• _Required work_: Find the word "text" in the records and copy every line where it occurs.

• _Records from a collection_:
= Beginning of Section =

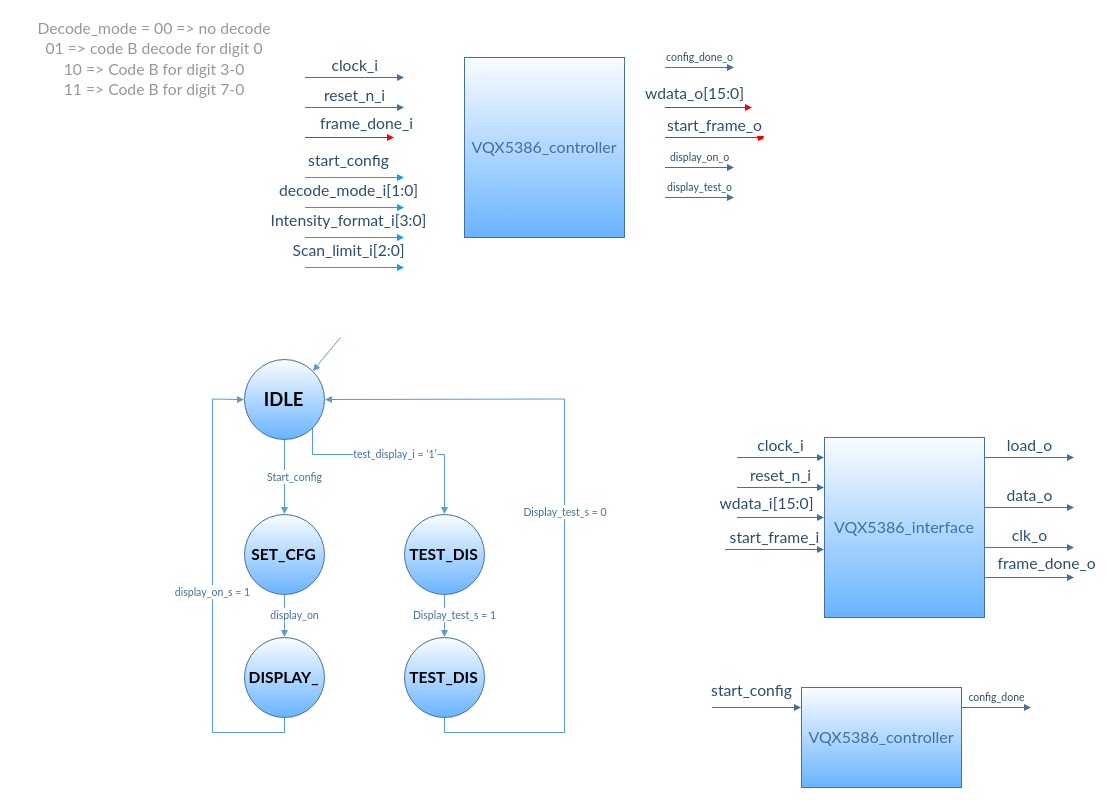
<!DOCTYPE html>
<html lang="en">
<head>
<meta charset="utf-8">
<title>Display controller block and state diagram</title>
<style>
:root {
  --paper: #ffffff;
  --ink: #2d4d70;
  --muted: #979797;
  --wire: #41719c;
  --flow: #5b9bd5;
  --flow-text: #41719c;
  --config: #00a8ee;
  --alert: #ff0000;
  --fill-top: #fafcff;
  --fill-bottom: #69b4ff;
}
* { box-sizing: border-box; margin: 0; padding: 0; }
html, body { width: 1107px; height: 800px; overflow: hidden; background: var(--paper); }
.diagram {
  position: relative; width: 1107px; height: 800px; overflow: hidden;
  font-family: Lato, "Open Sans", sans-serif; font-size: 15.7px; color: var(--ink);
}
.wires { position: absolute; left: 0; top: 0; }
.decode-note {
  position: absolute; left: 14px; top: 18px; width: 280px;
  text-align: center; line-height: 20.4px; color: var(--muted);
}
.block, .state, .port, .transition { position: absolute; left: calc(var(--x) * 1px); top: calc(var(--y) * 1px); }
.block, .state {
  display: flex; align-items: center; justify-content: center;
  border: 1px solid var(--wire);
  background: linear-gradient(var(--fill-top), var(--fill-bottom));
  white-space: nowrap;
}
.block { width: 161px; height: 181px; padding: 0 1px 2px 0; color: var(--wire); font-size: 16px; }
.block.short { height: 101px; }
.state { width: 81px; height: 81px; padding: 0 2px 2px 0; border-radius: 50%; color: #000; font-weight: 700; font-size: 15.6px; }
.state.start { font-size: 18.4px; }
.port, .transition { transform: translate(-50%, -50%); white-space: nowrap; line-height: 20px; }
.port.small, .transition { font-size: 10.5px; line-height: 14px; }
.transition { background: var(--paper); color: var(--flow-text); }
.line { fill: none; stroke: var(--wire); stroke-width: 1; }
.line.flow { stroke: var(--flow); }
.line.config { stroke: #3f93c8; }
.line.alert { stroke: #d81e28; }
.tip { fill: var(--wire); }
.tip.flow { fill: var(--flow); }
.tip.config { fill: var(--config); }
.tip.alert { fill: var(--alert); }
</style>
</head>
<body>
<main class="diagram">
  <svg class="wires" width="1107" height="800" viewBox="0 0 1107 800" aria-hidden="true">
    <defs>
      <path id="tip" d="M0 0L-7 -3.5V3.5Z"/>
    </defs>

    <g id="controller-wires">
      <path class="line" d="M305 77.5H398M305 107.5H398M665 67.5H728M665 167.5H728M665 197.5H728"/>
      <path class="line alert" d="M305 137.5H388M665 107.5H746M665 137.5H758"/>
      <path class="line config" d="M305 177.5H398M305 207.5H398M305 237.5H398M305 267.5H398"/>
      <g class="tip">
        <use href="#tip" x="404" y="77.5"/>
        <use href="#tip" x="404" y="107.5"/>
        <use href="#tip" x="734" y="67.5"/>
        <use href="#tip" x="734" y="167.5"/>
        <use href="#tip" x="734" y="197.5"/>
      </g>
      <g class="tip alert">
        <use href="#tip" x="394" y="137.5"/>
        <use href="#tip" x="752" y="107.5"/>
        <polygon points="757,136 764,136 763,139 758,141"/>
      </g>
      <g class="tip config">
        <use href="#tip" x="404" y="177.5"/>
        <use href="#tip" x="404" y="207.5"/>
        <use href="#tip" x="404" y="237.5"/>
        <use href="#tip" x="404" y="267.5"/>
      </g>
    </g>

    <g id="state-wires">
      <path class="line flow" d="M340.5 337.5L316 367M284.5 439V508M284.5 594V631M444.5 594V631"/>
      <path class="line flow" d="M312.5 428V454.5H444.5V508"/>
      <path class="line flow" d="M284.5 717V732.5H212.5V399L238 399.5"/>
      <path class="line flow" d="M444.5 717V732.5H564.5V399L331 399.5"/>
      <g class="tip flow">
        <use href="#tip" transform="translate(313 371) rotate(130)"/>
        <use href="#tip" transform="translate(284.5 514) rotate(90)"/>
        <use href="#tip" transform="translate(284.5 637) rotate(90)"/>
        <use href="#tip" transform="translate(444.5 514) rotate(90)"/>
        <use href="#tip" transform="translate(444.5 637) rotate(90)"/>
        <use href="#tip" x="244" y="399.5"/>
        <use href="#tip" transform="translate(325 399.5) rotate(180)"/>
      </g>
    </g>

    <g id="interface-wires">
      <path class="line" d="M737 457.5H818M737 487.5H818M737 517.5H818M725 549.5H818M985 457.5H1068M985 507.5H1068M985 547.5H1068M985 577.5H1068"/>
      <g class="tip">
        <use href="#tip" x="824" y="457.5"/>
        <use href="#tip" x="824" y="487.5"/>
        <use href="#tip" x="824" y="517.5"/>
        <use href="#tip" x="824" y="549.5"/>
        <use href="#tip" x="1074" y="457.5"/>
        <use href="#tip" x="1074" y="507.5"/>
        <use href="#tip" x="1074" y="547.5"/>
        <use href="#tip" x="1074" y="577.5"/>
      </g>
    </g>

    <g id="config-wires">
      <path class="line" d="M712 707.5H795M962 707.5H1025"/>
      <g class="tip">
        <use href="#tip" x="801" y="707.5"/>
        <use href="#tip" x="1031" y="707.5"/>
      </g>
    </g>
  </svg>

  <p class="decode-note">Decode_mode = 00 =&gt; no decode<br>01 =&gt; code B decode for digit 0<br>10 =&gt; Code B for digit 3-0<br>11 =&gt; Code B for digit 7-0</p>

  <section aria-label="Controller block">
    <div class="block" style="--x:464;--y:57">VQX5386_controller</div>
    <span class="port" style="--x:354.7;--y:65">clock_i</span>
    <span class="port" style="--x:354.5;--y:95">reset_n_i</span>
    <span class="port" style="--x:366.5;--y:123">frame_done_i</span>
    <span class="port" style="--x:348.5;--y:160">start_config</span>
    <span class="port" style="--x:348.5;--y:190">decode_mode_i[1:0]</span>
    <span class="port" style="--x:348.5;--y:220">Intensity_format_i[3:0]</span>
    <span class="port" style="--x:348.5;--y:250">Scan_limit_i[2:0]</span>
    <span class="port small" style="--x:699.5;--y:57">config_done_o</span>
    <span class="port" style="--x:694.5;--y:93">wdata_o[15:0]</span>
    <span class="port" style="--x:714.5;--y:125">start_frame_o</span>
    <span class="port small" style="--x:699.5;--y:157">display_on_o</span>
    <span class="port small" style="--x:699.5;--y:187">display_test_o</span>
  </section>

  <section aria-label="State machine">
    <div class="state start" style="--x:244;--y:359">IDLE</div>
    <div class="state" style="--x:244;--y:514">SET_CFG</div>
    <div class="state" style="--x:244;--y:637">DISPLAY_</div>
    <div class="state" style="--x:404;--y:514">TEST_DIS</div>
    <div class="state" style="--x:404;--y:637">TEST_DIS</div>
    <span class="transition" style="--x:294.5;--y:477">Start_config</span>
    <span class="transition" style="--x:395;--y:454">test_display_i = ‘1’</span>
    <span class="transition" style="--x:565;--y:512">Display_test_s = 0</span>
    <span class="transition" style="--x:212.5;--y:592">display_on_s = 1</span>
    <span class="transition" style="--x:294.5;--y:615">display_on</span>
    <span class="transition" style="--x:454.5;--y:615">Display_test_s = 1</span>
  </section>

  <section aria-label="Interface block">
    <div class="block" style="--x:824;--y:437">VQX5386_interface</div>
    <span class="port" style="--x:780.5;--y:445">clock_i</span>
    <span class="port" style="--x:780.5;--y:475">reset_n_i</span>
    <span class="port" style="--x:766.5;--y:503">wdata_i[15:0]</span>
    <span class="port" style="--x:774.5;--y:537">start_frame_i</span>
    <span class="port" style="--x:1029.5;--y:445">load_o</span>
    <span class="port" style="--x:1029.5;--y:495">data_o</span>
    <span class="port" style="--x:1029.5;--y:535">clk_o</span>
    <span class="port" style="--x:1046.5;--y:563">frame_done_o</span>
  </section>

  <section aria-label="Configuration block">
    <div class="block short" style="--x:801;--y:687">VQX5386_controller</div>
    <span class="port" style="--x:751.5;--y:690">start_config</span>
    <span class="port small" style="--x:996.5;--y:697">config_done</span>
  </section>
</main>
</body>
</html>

= End of Section =

• _Exercise output_:
  --flow-text: #41719c;
  text-align: center; line-height: 20.4px; color: var(--muted);
.transition { background: var(--paper); color: var(--flow-text); }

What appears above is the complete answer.